*Data to use*:
[Start of section]
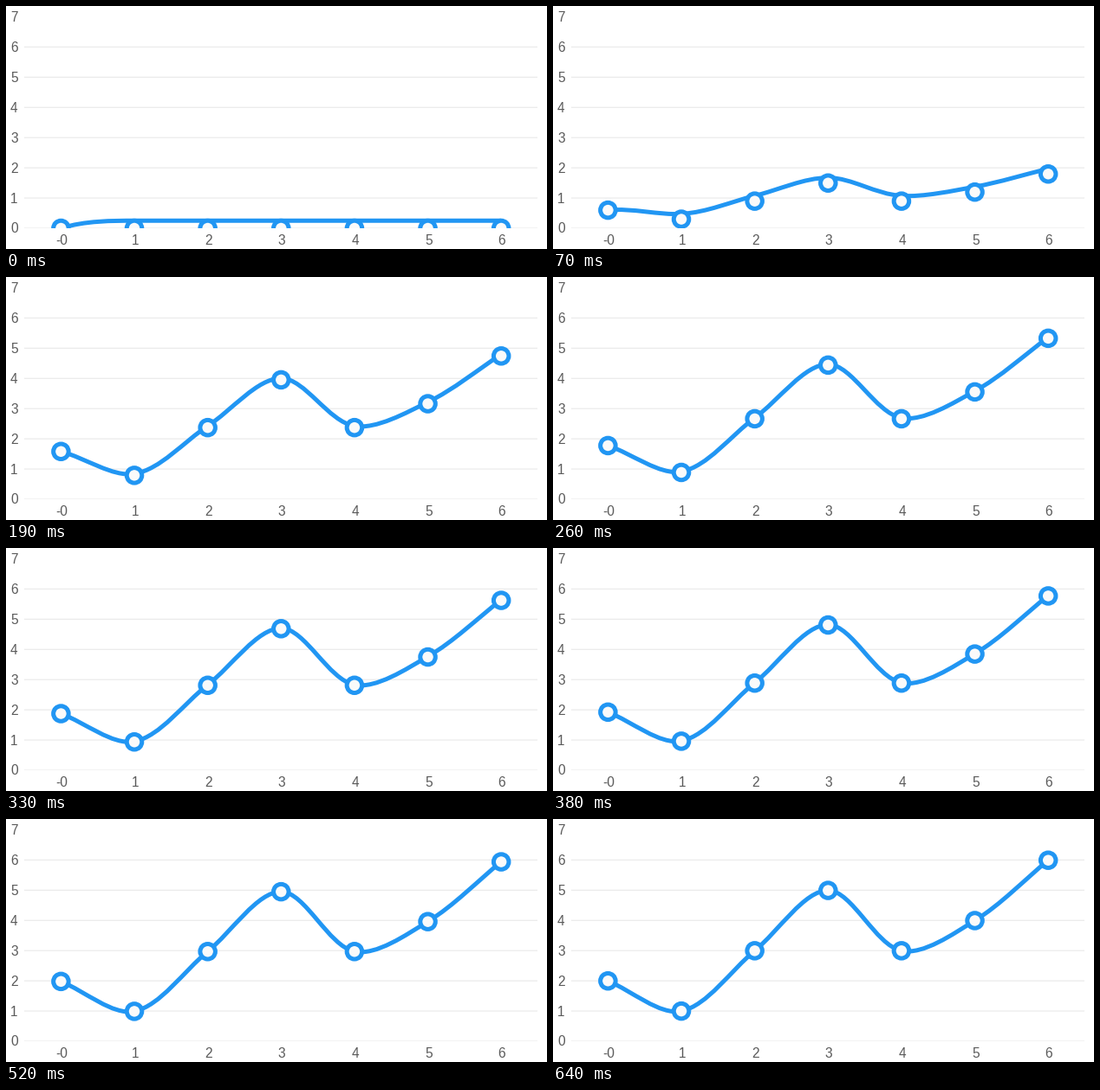
Animation of 624x281 px, one loop 710 ms. Source, as a matplotlib script:

```python
import numpy as np
import matplotlib.pyplot as plt
from matplotlib.animation import FuncAnimation
from matplotlib.patches import Circle, PathPatch, Rectangle
from matplotlib.path import Path

W, H, DPI = 624, 281, 64
PT = 72 / DPI                      # points per pixel
BASE, UNIT = 257, 34.93            # y of zero, pixels per value
LEFT, RIGHT = 21, 613
BLUE, TEXT, GRID = "#2196f3", "#5a5a5a", "#ebebeb"
RADIUS, STROKE, SMOOTH = 8.75, 5, 0.65

STEP_MS = 10
LOOP_MS = 710
DURATION = 800
# when each redraw shows, and how far the easing clock has run by then
SHOWN = [0, 70, 120, 190, 260, 330, 380, 450, 520, 590, 640]
CLOCK = [0, 41, 91, 180, 252, 318, 374, 445, 520, 590, 700]

values = np.array([2, 1, 3, 5, 3, 4, 6])
xs = 63.4 + 84.63 * np.arange(len(values))
points = np.column_stack([xs, BASE - UNIT * values])


def ease_out(u):
    return 1 - (2 ** (-10 * u) - 2 ** -10) / (1 - 2 ** -10)


def spline(pts):
    """Bezier vertices of a smoothed line through the points."""
    p = np.vstack([pts[:1], pts, pts[-1:]])
    mid = (p[:-1] + p[1:]) / 2
    size = np.hypot(*(p[1:] - p[:-1]).T)
    k = size[:-1] / (size[:-1] + size[1:])
    joint = mid[:-1] + (mid[1:] - mid[:-1]) * k[:, None]
    verts = [pts[0]]
    for i in range(len(pts) - 1):
        verts += [pts[i] + (mid[i + 1] - joint[i]) * SMOOTH,
                  pts[i + 1] + (mid[i + 1] - joint[i + 1]) * SMOOTH,
                  pts[i + 1]]
    return np.array(verts)


fig = plt.figure(figsize=(W / DPI, H / DPI), dpi=DPI, facecolor="white")
ax = fig.add_axes([0, 0, 1, 1])
ax.set(xlim=(0, W), ylim=(H, 0))
ax.axis("off")
area = Rectangle((LEFT, 0), RIGHT - LEFT, BASE, transform=ax.transData)


def label(x, y, s):
    ax.text(x, y + 5.5, s, ha="center", va="baseline", color=TEXT,
            family="Liberation Sans", size=15.5 * PT)


for v in range(8):
    y = BASE - UNIT * v
    label(9.3, y, str(v))
    if v < 7:
        line, = ax.plot([LEFT, RIGHT], [y, y], color=GRID, lw=1.25 * PT,
                        solid_capstyle="butt", snap=False)
        line.set_clip_path(area)
for i, x in enumerate(xs):
    label(x + 0.7, 271, str(i) if i else "-0")

target = spline(points)
codes = [Path.MOVETO] + [Path.CURVE4] * (len(target) - 1)
curve = PathPatch(Path(target, codes), fc="none", ec=BLUE, lw=STROKE * PT,
                  capstyle="butt", joinstyle="round", zorder=3)
dots = [Circle(p, RADIUS, fc="#fafafa", ec=BLUE, lw=STROKE * PT, zorder=4)
        for p in points]
for patch in [curve, *dots]:
    ax.add_patch(patch)
    patch.set_clip_path(area)

# the curve rises from one radius above the baseline, except its first point
start_y = np.full(len(target), BASE - RADIUS)
start_y[0] = BASE


def draw(n):
    step = np.searchsorted(SHOWN, n * STEP_MS, side="right") - 1
    p = ease_out(CLOCK[step] / DURATION)
    verts = target.copy()
    verts[:, 1] = start_y + (target[:, 1] - start_y) * p
    curve.set_path(Path(verts, codes))
    for dot, (x, y) in zip(dots, points):
        dot.center = x, BASE + (y - BASE) * p
    return [curve, *dots]


anim = FuncAnimation(fig, draw, frames=LOOP_MS // STEP_MS, interval=STEP_MS,
                     repeat=True, repeat_delay=0, blit=False)
plt.show()
```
[End of section]
*Exercise directions*: An exact copy of the entries, minus the pictures, is what to return.

*Solution to the problem*:
Animation of 624x281 px, one loop 710 ms. Source, as a matplotlib script:

```python
import numpy as np
import matplotlib.pyplot as plt
from matplotlib.animation import FuncAnimation
from matplotlib.patches import Circle, PathPatch, Rectangle
from matplotlib.path import Path

W, H, DPI = 624, 281, 64
PT = 72 / DPI                      # points per pixel
BASE, UNIT = 257, 34.93            # y of zero, pixels per value
LEFT, RIGHT = 21, 613
BLUE, TEXT, GRID = "#2196f3", "#5a5a5a", "#ebebeb"
RADIUS, STROKE, SMOOTH = 8.75, 5, 0.65

STEP_MS = 10
LOOP_MS = 710
DURATION = 800
# when each redraw shows, and how far the easing clock has run by then
SHOWN = [0, 70, 120, 190, 260, 330, 380, 450, 520, 590, 640]
CLOCK = [0, 41, 91, 180, 252, 318, 374, 445, 520, 590, 700]

values = np.array([2, 1, 3, 5, 3, 4, 6])
xs = 63.4 + 84.63 * np.arange(len(values))
points = np.column_stack([xs, BASE - UNIT * values])


def ease_out(u):
    return 1 - (2 ** (-10 * u) - 2 ** -10) / (1 - 2 ** -10)


def spline(pts):
    """Bezier vertices of a smoothed line through the points."""
    p = np.vstack([pts[:1], pts, pts[-1:]])
    mid = (p[:-1] + p[1:]) / 2
    size = np.hypot(*(p[1:] - p[:-1]).T)
    k = size[:-1] / (size[:-1] + size[1:])
    joint = mid[:-1] + (mid[1:] - mid[:-1]) * k[:, None]
    verts = [pts[0]]
    for i in range(len(pts) - 1):
        verts += [pts[i] + (mid[i + 1] - joint[i]) * SMOOTH,
                  pts[i + 1] + (mid[i + 1] - joint[i + 1]) * SMOOTH,
                  pts[i + 1]]
    return np.array(verts)


fig = plt.figure(figsize=(W / DPI, H / DPI), dpi=DPI, facecolor="white")
ax = fig.add_axes([0, 0, 1, 1])
ax.set(xlim=(0, W), ylim=(H, 0))
ax.axis("off")
area = Rectangle((LEFT, 0), RIGHT - LEFT, BASE, transform=ax.transData)


def label(x, y, s):
    ax.text(x, y + 5.5, s, ha="center", va="baseline", color=TEXT,
            family="Liberation Sans", size=15.5 * PT)


for v in range(8):
    y = BASE - UNIT * v
    label(9.3, y, str(v))
    if v < 7:
        line, = ax.plot([LEFT, RIGHT], [y, y], color=GRID, lw=1.25 * PT,
                        solid_capstyle="butt", snap=False)
        line.set_clip_path(area)
for i, x in enumerate(xs):
    label(x + 0.7, 271, str(i) if i else "-0")

target = spline(points)
codes = [Path.MOVETO] + [Path.CURVE4] * (len(target) - 1)
curve = PathPatch(Path(target, codes), fc="none", ec=BLUE, lw=STROKE * PT,
                  capstyle="butt", joinstyle="round", zorder=3)
dots = [Circle(p, RADIUS, fc="#fafafa", ec=BLUE, lw=STROKE * PT, zorder=4)
        for p in points]
for patch in [curve, *dots]:
    ax.add_patch(patch)
    patch.set_clip_path(area)

# the curve rises from one radius above the baseline, except its first point
start_y = np.full(len(target), BASE - RADIUS)
start_y[0] = BASE


def draw(n):
    step = np.searchsorted(SHOWN, n * STEP_MS, side="right") - 1
    p = ease_out(CLOCK[step] / DURATION)
    verts = target.copy()
    verts[:, 1] = start_y + (target[:, 1] - start_y) * p
    curve.set_path(Path(verts, codes))
    for dot, (x, y) in zip(dots, points):
        dot.center = x, BASE + (y - BASE) * p
    return [curve, *dots]


anim = FuncAnimation(fig, draw, frames=LOOP_MS // STEP_MS, interval=STEP_MS,
                     repeat=True, repeat_delay=0, blit=False)
plt.show()
```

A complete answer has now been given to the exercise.